It also strengthens export controls, allowing the US to review overseas deals, such as joint ventures.
The new law does not specifically name China.
However, it directs CFIUS officials to consider whether the transaction involves a “country of special concern that has a demonstrated or declared strategic goal of acquiring a type of critical technology or critical infrastructure”.
US Treasury Secretary Steven Mnuchin said he welcomed the new law.
Glad to see FIRRMA signed into law today.

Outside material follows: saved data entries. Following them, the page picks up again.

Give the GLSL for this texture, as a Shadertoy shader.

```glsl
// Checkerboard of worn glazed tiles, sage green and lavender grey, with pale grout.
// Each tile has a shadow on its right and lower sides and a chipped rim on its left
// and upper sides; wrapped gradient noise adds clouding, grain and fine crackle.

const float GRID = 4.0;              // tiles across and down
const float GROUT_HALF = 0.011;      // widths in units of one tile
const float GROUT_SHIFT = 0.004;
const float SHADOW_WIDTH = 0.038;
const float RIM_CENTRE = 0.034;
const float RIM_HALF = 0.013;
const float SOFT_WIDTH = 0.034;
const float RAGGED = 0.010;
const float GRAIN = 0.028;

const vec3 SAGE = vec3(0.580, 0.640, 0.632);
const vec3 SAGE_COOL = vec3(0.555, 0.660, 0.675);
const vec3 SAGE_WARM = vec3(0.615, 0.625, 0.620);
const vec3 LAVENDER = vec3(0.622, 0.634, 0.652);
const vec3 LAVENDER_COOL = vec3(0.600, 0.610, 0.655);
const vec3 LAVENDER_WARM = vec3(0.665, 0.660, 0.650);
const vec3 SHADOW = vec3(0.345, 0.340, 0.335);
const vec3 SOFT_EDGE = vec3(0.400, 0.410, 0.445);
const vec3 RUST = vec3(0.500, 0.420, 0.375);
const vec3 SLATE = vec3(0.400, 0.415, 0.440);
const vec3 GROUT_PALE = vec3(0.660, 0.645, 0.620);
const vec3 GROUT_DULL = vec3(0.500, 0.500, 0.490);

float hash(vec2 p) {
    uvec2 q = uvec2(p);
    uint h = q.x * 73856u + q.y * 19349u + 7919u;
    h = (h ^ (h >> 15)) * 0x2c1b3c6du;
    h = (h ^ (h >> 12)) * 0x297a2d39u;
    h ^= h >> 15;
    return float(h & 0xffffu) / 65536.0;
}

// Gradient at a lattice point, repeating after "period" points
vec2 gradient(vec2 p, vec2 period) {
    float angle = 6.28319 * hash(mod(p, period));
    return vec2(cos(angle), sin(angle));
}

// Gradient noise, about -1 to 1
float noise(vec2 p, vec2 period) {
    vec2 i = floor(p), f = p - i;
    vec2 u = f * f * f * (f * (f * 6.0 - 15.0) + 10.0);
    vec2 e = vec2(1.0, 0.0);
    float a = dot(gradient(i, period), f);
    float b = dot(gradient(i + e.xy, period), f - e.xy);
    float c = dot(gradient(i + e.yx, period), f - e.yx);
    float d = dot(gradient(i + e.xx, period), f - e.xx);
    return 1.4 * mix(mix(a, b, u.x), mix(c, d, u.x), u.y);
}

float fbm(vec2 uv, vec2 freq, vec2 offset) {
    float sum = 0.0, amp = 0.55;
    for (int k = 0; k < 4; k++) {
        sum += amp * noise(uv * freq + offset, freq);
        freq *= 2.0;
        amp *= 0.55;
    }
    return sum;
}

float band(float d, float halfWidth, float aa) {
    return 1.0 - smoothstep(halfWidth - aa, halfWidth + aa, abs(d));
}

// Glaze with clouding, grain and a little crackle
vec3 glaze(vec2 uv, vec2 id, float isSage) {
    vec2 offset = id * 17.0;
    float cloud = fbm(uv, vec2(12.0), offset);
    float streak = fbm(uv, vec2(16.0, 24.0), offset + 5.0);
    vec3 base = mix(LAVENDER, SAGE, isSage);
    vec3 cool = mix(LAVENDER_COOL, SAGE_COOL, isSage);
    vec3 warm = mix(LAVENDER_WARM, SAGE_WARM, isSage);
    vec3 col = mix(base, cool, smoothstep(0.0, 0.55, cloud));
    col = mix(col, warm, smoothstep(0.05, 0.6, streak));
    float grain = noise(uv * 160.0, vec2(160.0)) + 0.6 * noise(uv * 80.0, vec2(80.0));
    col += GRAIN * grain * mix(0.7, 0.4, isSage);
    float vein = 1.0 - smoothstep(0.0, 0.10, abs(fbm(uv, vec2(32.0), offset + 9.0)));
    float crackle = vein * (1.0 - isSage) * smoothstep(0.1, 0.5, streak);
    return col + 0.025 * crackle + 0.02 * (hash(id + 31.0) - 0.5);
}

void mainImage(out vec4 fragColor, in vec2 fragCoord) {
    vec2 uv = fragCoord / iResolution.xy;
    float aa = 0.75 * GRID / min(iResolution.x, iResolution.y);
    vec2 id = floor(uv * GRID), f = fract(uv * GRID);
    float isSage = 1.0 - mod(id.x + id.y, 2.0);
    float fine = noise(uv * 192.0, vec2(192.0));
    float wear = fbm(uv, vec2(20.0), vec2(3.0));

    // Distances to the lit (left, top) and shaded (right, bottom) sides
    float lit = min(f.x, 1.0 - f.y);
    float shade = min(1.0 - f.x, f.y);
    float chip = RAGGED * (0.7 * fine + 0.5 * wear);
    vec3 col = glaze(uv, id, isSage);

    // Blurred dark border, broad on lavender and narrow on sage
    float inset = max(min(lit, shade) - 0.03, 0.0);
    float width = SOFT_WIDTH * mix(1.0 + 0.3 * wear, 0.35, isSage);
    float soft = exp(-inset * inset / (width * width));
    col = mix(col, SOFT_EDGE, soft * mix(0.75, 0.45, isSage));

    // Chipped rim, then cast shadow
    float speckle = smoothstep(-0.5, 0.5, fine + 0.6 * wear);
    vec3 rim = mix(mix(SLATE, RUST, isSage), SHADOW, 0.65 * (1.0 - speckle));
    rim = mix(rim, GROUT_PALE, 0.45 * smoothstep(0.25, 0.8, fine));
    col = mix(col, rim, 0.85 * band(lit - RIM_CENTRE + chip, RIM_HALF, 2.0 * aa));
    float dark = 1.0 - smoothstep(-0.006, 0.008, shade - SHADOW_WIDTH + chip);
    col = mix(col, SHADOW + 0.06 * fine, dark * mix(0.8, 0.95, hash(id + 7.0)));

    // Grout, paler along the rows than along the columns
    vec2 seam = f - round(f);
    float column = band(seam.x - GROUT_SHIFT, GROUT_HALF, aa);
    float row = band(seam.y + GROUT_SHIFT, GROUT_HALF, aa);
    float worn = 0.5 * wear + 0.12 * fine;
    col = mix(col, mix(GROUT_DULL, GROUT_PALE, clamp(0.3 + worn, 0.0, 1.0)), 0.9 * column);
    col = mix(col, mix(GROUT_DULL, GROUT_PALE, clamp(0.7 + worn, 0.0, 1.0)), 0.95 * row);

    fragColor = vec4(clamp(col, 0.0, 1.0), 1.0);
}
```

It will strengthen CFIUS and enhance the Government’s capacity to protect critical technology while keeping the U.S. open to investment.
Decline in investment
Even without the new law, rising US scrutiny of Chinese transactions appears to have dampened investor appetite.
Chinese firms completed deals worth $1.8bn in the first half of 2018 – the lowest level in seven years and down more than 90% from the same period in 2017, according to the Rhodium Group, a US research firm.
The decline followed tighter Chinese controls on overseas activity, which contributed to a global contraction in foreign investment last year.
Rhodium found US regulators blocked about $2bn in Chinese deals in the first six months of 2018.
Those included the sale of a US money transfer firm to Ant Financial, Alibaba’s digital payments arm and the acquisition of Skybridge Capital by HNA.
Overall, foreign investment in the US fell 32% from 2016 to 2017, when it totalled about $260bn, according to the US Commerce Department.